Apple Sued Over Sharing Personal Data - Apple is the target of a class action lawsuit over the way its apps share personal information with outside parties, according to a Bloomberg report. The lawsuit comes a week after a Wall Street Journal article about user information being shared by some popular mobile apps "widely and regularly." The lawsuit names applications such as Pandora, Paper Toss, the Weather Channel and Dictionary.com, according to Bloomberg. The Wall Street Journal article claims that in both the Android and iPhone versions of the Pandora app "sent age, gender, location and phone identifiers to various ad networks." <BrandWeek>
Hedgeye Retail’s Take: This is exactly why behavioral marketing is slow to materialize.
Guatemala Labor Practices in Question - Guatemala’s textiles and apparel industry has rejected U.S. and local trade union claims of significant labor law violations under the Central American Free Trade Agreement, branding them as “unsubstantiated.” The U.S. launched an inquiry against Guatemala last summer for “apparent violations of obligations on labor rights,” adding that it hopes to see the government take “specific and effective action — including, if appropriate, legislative reforms — to improve the systemic failures in enforcement of Guatemalan labor law.” Based on a 2008 AFL-CIO union investigation, the Obama administration claimed Guatemala is failing to enforce laws to enable workers to unionize, organize and bargain collectively and promote acceptable working conditions. The U.S. also expressed “serious” concern about labor-related violence, which has seen several nontextile union leaders killed in recent years and which is “apparently deteriorating.” The case saw both countries engage in labor consultations. If Guatemala fails to address the problem, it could be forced to pay $15 million into an annual fund to improve labor standards. Guatemala is forecast to export $1.5 billion worth of textiles and apparel this year, solidifying its status as the biggest U.S. supplier under the CAFTA bloc comprising Dominican Republic, Honduras, Nicaragua, El Salvador and Costa Rica. While some observers say working conditions have improved since Guatemala joined CAFTA, Lacs said “sweatshop” conditions remain, with many people logging 10- or 11-hour days with no overtime, especially in the subcontracted firms. <WWD>

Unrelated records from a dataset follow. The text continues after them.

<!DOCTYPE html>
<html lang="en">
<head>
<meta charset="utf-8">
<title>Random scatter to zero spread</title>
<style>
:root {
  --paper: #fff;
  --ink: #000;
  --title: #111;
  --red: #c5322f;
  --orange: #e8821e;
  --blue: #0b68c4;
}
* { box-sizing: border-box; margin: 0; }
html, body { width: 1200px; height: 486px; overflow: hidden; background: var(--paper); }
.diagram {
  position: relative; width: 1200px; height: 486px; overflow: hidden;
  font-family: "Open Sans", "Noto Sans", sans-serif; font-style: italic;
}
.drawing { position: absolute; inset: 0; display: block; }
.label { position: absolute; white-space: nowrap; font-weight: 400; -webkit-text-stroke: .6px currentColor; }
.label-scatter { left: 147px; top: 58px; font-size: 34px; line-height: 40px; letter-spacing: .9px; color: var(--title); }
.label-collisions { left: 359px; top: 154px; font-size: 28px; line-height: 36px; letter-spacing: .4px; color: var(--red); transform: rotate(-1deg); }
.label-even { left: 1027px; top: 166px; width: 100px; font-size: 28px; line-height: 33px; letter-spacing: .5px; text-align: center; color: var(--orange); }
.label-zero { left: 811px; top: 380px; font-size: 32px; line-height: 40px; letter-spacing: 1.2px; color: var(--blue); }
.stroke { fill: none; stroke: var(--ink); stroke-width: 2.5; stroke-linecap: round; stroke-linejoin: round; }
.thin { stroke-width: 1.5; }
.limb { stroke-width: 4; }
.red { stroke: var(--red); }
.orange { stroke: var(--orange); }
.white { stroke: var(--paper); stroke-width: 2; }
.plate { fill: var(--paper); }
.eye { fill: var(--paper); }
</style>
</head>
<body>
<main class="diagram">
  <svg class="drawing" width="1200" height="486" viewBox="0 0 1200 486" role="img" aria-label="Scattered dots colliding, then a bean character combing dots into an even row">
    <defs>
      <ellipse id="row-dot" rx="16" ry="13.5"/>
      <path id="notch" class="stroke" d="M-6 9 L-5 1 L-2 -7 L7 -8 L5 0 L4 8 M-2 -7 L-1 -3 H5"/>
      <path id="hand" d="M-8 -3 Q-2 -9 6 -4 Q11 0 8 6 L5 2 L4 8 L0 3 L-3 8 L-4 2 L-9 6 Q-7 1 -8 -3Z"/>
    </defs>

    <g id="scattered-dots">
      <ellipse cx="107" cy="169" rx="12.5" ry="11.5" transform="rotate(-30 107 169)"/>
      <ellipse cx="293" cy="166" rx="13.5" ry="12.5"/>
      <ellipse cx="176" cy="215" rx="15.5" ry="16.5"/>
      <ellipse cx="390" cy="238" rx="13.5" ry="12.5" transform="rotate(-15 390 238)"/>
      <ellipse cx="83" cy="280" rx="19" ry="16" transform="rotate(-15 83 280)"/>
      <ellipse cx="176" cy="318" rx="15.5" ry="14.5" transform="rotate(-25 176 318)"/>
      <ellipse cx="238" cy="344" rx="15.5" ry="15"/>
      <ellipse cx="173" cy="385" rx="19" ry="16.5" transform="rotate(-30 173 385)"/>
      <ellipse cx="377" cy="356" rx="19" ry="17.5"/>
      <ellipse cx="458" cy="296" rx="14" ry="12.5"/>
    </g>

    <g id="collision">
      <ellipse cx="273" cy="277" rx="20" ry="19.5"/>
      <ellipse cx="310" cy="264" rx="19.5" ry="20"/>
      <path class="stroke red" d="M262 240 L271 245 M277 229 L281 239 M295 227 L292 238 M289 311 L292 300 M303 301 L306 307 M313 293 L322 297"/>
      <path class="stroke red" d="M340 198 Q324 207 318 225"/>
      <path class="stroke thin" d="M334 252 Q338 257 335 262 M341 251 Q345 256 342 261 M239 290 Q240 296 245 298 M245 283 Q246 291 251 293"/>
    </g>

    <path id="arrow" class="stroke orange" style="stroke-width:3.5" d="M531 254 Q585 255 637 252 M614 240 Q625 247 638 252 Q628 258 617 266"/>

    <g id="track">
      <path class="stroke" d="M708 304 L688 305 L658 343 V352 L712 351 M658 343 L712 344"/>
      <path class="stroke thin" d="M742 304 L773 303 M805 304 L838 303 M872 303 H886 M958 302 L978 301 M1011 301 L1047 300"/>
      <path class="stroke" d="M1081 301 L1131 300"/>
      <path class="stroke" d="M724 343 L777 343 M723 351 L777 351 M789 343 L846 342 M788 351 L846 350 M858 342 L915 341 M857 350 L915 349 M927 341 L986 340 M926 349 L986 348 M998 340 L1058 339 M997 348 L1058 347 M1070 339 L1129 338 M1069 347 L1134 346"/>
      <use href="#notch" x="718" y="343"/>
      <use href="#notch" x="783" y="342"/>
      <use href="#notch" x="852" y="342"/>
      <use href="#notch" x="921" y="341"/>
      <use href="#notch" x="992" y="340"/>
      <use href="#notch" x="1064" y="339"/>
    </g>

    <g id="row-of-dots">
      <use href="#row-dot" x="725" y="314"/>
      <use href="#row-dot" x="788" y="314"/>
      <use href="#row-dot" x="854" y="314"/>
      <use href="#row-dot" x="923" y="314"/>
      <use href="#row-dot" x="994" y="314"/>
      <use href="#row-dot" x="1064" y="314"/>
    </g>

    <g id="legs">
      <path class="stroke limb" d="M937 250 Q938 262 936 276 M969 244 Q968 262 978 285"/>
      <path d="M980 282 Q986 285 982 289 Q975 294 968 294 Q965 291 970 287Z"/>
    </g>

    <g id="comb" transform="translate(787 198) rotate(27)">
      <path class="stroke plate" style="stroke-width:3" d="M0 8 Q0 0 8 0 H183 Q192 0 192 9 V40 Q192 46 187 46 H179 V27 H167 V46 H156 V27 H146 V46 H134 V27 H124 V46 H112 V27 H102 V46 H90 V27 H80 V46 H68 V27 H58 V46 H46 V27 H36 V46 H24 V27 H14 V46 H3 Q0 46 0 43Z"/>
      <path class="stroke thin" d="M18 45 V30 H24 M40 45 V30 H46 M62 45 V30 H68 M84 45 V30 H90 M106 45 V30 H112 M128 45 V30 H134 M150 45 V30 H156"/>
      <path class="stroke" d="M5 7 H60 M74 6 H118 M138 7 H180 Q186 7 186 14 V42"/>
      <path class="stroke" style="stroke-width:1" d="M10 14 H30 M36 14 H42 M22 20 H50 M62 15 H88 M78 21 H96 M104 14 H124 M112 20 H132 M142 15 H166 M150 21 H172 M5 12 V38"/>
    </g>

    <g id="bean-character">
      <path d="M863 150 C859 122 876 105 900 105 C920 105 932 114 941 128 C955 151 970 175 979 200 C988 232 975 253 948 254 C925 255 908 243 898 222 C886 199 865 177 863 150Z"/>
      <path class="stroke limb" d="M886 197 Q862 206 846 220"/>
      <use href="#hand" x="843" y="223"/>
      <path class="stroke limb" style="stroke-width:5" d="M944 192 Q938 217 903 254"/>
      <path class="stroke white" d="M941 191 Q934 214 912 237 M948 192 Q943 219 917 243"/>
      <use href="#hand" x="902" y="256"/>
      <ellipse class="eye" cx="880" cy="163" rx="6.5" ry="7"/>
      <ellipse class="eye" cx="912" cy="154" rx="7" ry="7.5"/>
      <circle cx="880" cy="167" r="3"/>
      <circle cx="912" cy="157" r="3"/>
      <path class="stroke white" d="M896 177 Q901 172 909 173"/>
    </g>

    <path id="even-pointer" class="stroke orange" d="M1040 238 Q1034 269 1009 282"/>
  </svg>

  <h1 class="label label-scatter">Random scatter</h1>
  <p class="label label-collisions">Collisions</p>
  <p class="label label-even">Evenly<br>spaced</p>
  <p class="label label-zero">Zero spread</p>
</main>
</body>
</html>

Hedgeye Retail’s Take: For many reasons, the least of which is the global perception of dealing with a neighboring trading partner in violation of labor laws, the U.S. would do well to work with the Guatemalan government to improve the standards of its largest apparel supplier in Central America.

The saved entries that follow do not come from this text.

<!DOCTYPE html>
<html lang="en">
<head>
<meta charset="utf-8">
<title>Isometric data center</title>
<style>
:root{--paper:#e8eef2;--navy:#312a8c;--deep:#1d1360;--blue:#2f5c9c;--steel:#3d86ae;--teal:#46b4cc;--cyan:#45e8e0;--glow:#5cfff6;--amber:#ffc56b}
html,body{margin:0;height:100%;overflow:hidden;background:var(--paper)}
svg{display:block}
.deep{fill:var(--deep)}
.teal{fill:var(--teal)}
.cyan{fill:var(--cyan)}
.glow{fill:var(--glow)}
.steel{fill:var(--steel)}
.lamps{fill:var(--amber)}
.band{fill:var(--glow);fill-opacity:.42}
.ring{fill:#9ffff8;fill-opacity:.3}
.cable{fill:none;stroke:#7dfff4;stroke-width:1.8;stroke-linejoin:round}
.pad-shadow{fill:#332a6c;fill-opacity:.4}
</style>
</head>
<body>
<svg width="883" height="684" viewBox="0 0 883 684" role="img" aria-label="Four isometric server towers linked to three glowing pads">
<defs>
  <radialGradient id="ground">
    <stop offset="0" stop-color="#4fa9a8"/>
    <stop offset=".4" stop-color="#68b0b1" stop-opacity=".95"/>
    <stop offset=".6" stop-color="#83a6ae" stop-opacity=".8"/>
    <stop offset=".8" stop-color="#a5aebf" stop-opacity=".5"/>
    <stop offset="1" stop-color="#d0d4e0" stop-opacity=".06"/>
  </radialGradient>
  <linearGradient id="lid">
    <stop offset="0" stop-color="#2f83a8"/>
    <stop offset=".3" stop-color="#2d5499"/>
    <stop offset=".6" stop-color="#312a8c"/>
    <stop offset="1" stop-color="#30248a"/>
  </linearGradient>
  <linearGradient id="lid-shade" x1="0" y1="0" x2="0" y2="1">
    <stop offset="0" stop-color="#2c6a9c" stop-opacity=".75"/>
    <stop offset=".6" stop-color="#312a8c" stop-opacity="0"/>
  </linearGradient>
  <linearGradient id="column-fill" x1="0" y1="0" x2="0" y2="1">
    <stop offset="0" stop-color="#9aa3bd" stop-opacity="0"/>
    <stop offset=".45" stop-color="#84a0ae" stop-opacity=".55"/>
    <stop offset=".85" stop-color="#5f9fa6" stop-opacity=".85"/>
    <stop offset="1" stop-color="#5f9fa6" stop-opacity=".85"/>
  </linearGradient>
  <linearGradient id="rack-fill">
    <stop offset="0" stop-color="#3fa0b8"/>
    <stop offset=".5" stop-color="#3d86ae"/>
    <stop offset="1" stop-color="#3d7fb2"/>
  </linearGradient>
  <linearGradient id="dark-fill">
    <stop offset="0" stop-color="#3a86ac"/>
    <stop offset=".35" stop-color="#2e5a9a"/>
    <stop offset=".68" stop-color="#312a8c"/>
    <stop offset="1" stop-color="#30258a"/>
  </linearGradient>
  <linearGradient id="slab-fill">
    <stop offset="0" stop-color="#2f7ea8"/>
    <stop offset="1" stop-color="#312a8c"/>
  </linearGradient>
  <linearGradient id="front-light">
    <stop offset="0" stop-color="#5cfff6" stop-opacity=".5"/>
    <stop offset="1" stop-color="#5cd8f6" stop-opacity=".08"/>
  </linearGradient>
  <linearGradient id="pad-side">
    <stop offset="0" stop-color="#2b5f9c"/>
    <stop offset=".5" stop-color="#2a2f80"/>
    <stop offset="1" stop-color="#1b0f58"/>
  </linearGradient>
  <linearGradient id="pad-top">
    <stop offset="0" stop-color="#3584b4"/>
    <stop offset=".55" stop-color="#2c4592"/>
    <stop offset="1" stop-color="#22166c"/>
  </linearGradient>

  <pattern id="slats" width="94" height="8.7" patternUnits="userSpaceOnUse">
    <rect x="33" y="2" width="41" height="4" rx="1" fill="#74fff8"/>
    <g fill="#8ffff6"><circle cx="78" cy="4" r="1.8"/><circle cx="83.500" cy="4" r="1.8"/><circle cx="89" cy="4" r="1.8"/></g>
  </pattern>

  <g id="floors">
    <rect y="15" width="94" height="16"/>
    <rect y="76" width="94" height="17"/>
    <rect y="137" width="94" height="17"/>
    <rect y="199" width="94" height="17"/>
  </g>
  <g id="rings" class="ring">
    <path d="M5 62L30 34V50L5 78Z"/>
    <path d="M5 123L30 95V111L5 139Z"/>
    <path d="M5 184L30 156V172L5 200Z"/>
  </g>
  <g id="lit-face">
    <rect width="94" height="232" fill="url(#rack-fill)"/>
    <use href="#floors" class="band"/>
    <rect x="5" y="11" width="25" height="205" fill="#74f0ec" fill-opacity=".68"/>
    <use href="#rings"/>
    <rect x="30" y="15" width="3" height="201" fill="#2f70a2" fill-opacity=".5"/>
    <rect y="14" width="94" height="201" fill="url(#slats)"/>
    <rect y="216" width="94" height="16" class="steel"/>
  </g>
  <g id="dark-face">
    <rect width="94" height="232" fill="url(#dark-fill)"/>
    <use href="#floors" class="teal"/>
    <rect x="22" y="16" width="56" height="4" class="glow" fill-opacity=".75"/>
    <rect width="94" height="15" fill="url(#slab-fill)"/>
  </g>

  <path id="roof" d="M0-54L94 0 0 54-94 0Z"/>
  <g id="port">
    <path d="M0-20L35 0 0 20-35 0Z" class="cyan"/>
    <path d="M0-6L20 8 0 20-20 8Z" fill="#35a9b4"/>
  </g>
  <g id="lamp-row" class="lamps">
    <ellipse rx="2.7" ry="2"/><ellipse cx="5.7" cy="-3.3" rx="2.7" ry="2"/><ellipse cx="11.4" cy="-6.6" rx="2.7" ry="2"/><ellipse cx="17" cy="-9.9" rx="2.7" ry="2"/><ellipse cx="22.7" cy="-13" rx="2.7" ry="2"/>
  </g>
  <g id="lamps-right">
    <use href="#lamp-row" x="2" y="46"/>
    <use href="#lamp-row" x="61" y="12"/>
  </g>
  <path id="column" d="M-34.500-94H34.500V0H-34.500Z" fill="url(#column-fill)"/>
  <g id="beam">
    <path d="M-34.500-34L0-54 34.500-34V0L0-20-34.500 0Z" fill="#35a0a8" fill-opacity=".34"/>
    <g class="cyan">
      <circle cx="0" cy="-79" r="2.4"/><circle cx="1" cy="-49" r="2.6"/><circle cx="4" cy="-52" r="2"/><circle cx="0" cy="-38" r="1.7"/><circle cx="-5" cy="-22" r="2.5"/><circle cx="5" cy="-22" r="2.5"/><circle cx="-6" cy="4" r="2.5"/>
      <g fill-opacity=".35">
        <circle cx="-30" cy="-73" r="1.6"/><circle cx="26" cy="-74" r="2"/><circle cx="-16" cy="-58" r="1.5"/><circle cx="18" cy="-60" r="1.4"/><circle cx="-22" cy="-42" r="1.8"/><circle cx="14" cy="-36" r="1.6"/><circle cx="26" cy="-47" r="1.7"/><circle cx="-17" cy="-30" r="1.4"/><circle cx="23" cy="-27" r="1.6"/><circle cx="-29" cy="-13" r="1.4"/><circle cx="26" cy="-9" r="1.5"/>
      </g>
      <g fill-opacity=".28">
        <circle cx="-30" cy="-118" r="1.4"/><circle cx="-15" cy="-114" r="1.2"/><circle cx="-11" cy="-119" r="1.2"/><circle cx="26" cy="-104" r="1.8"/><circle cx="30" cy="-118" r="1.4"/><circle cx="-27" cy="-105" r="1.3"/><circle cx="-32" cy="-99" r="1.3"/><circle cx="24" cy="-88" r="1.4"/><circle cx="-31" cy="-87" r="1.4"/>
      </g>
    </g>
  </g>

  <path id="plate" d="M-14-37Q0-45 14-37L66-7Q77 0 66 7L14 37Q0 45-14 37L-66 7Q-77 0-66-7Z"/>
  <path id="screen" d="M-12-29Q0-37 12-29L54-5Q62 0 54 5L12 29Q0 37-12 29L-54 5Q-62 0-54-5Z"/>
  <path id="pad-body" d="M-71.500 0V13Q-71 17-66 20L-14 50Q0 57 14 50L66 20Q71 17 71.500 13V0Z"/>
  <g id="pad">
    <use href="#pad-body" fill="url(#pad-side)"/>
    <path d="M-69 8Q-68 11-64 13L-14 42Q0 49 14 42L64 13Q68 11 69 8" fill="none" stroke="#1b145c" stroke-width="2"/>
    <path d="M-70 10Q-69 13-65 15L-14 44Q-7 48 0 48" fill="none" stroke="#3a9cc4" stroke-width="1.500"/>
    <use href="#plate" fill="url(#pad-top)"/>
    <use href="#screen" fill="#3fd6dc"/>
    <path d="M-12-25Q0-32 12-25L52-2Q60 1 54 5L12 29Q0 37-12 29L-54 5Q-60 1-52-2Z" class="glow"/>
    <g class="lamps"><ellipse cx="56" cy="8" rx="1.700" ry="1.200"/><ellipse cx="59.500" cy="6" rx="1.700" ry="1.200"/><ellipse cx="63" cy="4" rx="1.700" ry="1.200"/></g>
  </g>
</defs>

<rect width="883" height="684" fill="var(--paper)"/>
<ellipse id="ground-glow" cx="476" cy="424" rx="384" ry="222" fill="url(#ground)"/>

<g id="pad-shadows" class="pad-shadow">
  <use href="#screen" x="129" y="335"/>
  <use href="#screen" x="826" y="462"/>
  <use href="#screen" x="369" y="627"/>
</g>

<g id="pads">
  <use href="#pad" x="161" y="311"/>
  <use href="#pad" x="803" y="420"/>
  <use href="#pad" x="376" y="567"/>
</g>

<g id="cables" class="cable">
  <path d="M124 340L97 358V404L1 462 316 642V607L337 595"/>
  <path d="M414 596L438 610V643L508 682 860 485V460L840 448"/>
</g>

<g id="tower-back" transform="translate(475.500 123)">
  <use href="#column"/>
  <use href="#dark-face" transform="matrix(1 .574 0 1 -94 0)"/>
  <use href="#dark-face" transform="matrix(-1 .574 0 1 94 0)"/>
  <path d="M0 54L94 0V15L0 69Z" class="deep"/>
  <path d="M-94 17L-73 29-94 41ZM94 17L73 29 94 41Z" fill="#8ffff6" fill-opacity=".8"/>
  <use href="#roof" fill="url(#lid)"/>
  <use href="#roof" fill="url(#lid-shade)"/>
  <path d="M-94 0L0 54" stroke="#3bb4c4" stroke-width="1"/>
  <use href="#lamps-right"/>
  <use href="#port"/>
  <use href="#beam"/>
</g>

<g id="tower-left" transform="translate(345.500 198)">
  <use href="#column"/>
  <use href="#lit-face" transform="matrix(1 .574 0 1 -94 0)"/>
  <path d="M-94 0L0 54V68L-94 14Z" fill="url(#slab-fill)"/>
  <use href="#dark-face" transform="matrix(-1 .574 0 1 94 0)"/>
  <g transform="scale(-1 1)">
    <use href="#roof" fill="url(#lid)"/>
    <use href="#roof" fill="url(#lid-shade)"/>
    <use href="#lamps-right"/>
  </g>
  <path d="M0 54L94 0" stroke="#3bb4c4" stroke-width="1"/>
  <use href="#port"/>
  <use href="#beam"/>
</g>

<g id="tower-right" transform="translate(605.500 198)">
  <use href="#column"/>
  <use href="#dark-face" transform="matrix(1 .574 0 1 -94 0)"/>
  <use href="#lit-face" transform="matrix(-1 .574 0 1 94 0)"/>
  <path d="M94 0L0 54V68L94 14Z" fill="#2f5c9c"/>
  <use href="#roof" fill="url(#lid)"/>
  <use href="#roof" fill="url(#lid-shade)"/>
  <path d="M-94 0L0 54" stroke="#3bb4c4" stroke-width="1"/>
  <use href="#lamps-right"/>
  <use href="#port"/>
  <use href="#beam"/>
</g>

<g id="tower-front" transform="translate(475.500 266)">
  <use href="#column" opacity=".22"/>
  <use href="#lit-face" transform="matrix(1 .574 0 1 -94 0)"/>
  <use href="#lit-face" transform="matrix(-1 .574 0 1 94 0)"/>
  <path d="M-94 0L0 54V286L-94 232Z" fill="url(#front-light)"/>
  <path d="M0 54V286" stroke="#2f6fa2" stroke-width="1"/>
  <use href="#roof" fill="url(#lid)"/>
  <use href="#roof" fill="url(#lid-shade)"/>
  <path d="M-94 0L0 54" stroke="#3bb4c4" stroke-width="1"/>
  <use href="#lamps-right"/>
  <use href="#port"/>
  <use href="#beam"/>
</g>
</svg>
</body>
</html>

Chinese Cotton Imports up in November - China imported 126,000 tons of cotton in November, up 31% compared to October or a year-on-year increase of 11.8%, according to statistics released by the General Administration of Customs. In the first eleven months of this year, China imported 2.38 million tons of cotton, up 81.4% compared with the same period of last year. In November, cotton's import price was US$2,356 per ton, 10.6% or US$225 more than in October. Uzbekistan overtook the US as the largest cotton export origin to China. The government announced in September that it will lift China's cotton import quota from previously planned 894,000 tons to 2.7 million tons to curb the price fluctuation. <FashionNetAsia>
Hedgeye Retail’s Take: Continued demand growth by the global markets largest buyer. The supply side of this equation continues to be a critical factor in moderating prices near-term.
Hedgeye CEO Keith McCullough handpicks the “best of the best” long and short ideas delivered to him by our team of over 30 research analysts across myriad sectors.